Commander of the North West Metropolitan Region, Assistant Commissioner Denis Clifford, said it was important for parents to assess the threats posed by various appliances, fixtures, and furniture in their homes.
“I’m urging all parents to do their best to ensure their home is free of hazards that could injure their child,” he said.
“While it may not be possible to completely remove dangers, performing a check on potential risks is a good first step.
“It’s important to ensure all curtain and blind cords are out of reach of children. This may involve moving furniture, such as cots and beds, away from cords.
“Cleaning products and medications, chemicals, and plastic bags should be stored in a lockable cupboard or an area that’s inaccessible to children.”
Assistant Commissioner Clifford said it was also important to teach children what to do in certain situations when they’re old enough to follow instructions and how to call 000 in an emergency.
“There’s no particular age at which children can be safely left at home – this would depend on the child’s maturity and their individual circumstances,'' he said.
“Parents can also teach kids basic first aid so they know what to do if they sustain a minor cut or burn.''
Safety tips for homes
• Ensure windows are secure and not left open when unattended

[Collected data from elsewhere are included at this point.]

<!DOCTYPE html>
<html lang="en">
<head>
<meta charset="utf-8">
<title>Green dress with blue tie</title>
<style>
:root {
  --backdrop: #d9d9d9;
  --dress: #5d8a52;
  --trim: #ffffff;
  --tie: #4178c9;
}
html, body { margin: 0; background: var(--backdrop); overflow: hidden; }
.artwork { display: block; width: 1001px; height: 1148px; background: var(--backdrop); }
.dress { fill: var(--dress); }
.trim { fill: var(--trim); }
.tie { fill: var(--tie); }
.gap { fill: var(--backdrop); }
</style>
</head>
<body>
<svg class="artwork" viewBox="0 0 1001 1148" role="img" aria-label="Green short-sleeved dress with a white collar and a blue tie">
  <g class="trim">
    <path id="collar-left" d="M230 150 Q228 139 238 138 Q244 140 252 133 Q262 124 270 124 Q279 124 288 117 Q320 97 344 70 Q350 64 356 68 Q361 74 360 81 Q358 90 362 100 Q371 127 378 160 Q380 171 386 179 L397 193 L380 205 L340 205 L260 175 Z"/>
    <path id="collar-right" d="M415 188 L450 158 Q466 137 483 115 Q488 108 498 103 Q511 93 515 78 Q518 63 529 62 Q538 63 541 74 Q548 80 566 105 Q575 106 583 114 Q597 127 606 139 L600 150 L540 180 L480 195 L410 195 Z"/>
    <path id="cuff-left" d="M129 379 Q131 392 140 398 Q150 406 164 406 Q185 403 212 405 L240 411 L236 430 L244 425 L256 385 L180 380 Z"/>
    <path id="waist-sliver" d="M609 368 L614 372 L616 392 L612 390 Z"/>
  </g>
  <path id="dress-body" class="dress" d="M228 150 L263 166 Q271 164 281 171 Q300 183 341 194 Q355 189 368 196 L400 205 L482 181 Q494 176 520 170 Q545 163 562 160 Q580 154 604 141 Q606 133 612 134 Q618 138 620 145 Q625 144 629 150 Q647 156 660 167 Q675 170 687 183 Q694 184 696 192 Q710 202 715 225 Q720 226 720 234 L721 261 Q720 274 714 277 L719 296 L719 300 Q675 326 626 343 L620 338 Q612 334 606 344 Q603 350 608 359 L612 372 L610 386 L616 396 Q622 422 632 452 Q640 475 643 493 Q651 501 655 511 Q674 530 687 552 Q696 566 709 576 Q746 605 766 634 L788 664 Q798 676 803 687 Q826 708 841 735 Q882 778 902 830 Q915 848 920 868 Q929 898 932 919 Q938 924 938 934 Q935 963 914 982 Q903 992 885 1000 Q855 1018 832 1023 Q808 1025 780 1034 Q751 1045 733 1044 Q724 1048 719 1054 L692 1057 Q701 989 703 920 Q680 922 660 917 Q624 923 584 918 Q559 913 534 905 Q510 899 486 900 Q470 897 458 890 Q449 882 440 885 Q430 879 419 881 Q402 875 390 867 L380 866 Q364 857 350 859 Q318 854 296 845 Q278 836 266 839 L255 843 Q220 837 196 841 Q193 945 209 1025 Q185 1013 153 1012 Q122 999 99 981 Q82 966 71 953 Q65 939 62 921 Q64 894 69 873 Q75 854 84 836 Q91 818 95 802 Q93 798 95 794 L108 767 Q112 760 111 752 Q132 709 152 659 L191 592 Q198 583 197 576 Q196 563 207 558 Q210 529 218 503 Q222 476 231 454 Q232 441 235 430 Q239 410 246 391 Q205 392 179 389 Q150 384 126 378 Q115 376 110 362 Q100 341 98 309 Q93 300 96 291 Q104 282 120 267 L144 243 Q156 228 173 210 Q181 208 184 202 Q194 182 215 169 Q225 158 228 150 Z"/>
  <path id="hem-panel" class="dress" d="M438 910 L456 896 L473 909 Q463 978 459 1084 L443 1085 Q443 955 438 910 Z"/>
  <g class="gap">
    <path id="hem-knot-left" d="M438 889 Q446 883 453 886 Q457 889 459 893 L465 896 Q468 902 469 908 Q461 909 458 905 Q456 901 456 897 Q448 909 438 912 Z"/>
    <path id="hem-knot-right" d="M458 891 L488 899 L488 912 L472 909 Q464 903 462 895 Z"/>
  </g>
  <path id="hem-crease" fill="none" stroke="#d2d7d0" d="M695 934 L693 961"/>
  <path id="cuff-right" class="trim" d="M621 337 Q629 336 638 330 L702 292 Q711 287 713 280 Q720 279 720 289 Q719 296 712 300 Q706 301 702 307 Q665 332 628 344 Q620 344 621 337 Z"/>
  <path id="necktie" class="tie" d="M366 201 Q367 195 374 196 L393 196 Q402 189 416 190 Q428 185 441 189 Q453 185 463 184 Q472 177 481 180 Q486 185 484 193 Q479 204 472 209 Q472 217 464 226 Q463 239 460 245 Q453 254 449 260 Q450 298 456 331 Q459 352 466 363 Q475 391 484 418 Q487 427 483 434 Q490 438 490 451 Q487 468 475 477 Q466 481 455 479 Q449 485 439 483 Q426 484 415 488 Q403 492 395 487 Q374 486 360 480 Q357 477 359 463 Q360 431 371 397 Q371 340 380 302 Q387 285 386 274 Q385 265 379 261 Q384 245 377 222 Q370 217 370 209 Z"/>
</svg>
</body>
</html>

• Ensure windows cannot be opened more than 10cm except by an adult
• Have a securely fitted window guard - fly-screens are not ‘child-proof’ and do not prevent a child from falling from an open window
• Don’t place furniture in front of windows - keep objects that a child can use to stand or climb on away from windows (including beds, cupboards, chairs and other furniture)
• If you have sash windows, open them at the top not the bottom
• Heaters, open fires, candles should be screened with a secured guard or inaccessible to children who should be supervised at all times when they’re in use
• Floor coverings should be free of trip hazards.
• Pay attention to power boards and electrical appliances, which should be switched off when not in use. Make sure they’re in good working order and not overloaded.